:: EXERCISE DIRECTIONS ::
From the listing below, extract each line containing the string "pathLength".

:: SUPPLIED RECORDS ::
━━━━━━

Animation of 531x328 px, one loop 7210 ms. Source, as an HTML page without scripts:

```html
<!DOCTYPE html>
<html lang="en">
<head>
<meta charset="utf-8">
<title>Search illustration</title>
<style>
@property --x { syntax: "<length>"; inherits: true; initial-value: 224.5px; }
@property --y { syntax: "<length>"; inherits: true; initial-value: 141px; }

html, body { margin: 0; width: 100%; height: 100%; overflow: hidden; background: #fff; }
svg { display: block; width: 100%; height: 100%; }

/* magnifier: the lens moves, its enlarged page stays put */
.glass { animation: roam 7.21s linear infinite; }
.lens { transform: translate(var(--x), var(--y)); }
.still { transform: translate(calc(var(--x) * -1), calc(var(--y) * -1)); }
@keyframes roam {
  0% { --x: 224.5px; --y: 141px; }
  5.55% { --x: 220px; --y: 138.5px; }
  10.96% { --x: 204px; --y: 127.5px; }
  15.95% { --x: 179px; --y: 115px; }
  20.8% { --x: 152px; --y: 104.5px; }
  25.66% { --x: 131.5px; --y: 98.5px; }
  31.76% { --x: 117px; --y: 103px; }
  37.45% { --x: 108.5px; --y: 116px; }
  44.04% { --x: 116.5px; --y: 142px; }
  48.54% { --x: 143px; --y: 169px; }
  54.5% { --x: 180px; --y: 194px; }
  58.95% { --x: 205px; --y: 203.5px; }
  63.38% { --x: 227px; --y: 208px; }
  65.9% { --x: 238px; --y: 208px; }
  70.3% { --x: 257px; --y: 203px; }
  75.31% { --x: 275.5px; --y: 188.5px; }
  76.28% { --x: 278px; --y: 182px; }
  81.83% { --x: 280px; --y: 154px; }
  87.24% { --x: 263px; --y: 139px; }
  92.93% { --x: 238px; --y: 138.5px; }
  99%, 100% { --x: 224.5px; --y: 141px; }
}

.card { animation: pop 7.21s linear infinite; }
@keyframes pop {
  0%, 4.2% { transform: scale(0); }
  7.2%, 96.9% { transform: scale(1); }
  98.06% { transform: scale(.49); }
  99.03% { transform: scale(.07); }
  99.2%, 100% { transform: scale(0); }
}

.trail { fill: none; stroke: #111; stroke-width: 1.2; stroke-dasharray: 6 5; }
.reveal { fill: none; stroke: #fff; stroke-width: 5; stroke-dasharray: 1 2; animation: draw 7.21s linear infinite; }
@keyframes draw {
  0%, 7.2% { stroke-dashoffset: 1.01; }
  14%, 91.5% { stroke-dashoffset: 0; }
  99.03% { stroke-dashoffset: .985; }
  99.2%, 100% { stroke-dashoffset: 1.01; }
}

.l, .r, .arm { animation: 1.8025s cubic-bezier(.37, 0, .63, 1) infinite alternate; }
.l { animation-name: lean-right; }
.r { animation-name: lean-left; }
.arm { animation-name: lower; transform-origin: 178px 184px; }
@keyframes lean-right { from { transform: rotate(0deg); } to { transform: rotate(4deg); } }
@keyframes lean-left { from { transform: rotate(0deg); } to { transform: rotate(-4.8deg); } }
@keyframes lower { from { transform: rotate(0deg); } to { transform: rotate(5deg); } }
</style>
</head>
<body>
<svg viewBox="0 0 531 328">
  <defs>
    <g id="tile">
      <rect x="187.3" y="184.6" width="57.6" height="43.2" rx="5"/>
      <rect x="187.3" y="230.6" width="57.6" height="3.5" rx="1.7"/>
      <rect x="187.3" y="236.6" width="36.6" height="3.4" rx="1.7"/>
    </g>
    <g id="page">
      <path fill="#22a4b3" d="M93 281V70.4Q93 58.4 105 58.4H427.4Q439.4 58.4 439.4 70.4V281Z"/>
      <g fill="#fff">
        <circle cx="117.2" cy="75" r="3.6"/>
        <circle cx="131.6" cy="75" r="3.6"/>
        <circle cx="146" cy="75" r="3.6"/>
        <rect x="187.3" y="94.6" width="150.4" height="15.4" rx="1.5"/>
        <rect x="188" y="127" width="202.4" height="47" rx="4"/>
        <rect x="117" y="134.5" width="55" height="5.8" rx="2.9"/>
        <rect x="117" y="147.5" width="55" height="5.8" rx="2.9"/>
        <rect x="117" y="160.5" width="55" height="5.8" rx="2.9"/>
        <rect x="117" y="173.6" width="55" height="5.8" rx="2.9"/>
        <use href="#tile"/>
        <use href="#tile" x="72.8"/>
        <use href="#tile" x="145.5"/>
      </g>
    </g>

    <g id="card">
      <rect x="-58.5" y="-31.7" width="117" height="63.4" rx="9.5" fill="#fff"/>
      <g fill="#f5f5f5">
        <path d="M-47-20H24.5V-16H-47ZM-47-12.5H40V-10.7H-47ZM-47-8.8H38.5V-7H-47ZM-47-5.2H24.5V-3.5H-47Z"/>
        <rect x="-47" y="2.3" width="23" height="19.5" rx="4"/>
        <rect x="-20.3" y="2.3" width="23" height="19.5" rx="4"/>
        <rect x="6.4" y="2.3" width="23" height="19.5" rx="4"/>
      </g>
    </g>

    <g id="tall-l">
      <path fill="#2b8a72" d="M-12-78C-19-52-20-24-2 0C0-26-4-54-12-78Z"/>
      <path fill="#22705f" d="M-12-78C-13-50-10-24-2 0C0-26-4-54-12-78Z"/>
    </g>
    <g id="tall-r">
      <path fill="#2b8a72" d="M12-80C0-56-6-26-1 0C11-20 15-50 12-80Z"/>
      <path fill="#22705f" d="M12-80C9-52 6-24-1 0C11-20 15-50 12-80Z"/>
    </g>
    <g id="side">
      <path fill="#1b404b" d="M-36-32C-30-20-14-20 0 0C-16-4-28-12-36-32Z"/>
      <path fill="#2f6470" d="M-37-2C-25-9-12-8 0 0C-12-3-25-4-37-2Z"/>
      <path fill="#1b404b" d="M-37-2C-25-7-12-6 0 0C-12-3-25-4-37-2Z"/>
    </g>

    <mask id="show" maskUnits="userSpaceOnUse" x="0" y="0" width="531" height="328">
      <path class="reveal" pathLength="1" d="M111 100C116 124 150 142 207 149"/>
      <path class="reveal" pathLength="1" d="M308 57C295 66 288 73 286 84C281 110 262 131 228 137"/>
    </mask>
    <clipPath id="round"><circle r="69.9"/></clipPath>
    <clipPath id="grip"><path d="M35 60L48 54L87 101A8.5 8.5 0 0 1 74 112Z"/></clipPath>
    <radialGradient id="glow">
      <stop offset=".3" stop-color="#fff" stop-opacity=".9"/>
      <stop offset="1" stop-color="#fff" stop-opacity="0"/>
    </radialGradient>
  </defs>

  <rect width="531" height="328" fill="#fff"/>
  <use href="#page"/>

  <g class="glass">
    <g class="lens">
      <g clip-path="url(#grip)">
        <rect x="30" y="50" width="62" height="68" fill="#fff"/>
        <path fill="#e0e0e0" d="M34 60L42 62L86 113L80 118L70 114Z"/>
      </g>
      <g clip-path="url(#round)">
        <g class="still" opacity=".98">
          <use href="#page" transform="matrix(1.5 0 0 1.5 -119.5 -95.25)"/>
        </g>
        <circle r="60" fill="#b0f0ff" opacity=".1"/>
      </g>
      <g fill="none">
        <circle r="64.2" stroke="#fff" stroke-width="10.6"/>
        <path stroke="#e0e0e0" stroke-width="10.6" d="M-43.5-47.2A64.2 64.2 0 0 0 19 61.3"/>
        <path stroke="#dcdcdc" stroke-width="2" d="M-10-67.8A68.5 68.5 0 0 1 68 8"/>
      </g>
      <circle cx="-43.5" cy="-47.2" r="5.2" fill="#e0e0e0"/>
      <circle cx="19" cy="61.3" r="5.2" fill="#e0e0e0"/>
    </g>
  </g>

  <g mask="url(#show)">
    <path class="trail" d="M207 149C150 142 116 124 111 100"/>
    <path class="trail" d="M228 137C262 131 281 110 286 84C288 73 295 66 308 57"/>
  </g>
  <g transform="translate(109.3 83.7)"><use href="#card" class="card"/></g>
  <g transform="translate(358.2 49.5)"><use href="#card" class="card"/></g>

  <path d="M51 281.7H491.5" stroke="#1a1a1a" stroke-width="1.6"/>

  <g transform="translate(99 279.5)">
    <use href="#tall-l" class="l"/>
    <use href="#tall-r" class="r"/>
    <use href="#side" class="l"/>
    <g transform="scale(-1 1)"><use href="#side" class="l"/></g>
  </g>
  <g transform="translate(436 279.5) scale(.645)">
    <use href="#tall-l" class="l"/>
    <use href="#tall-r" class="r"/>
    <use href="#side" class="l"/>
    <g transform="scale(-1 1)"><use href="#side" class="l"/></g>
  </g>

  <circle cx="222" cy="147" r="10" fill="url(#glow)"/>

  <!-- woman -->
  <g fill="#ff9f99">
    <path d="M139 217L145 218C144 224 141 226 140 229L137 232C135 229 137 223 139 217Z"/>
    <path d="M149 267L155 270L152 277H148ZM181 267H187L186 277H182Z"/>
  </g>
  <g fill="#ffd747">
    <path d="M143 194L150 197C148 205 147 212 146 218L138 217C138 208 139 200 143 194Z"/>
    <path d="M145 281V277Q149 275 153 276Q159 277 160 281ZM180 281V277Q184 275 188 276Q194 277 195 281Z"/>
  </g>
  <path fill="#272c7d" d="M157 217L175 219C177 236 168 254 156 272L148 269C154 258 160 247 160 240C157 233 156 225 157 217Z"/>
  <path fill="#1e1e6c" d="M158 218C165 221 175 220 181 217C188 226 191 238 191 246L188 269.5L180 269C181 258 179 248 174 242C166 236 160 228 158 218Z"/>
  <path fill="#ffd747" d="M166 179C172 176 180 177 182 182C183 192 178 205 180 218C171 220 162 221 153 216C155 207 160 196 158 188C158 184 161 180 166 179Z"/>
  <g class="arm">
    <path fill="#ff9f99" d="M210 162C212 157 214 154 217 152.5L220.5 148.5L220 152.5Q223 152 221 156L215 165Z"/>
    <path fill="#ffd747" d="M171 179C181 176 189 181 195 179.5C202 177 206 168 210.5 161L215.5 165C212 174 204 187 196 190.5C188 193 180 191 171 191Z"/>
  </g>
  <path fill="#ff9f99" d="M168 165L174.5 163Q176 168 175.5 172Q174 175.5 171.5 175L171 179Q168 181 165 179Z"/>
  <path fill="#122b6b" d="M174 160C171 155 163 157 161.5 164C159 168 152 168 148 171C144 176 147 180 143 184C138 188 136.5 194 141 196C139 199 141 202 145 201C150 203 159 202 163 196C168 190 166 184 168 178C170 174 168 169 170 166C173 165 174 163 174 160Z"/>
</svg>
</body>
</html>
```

━━━━━━

:: EXERCISE OUTPUT ::
      <path class="reveal" pathLength="1" d="M111 100C116 124 150 142 207 149"/>
      <path class="reveal" pathLength="1" d="M308 57C295 66 288 73 286 84C281 110 262 131 228 137"/>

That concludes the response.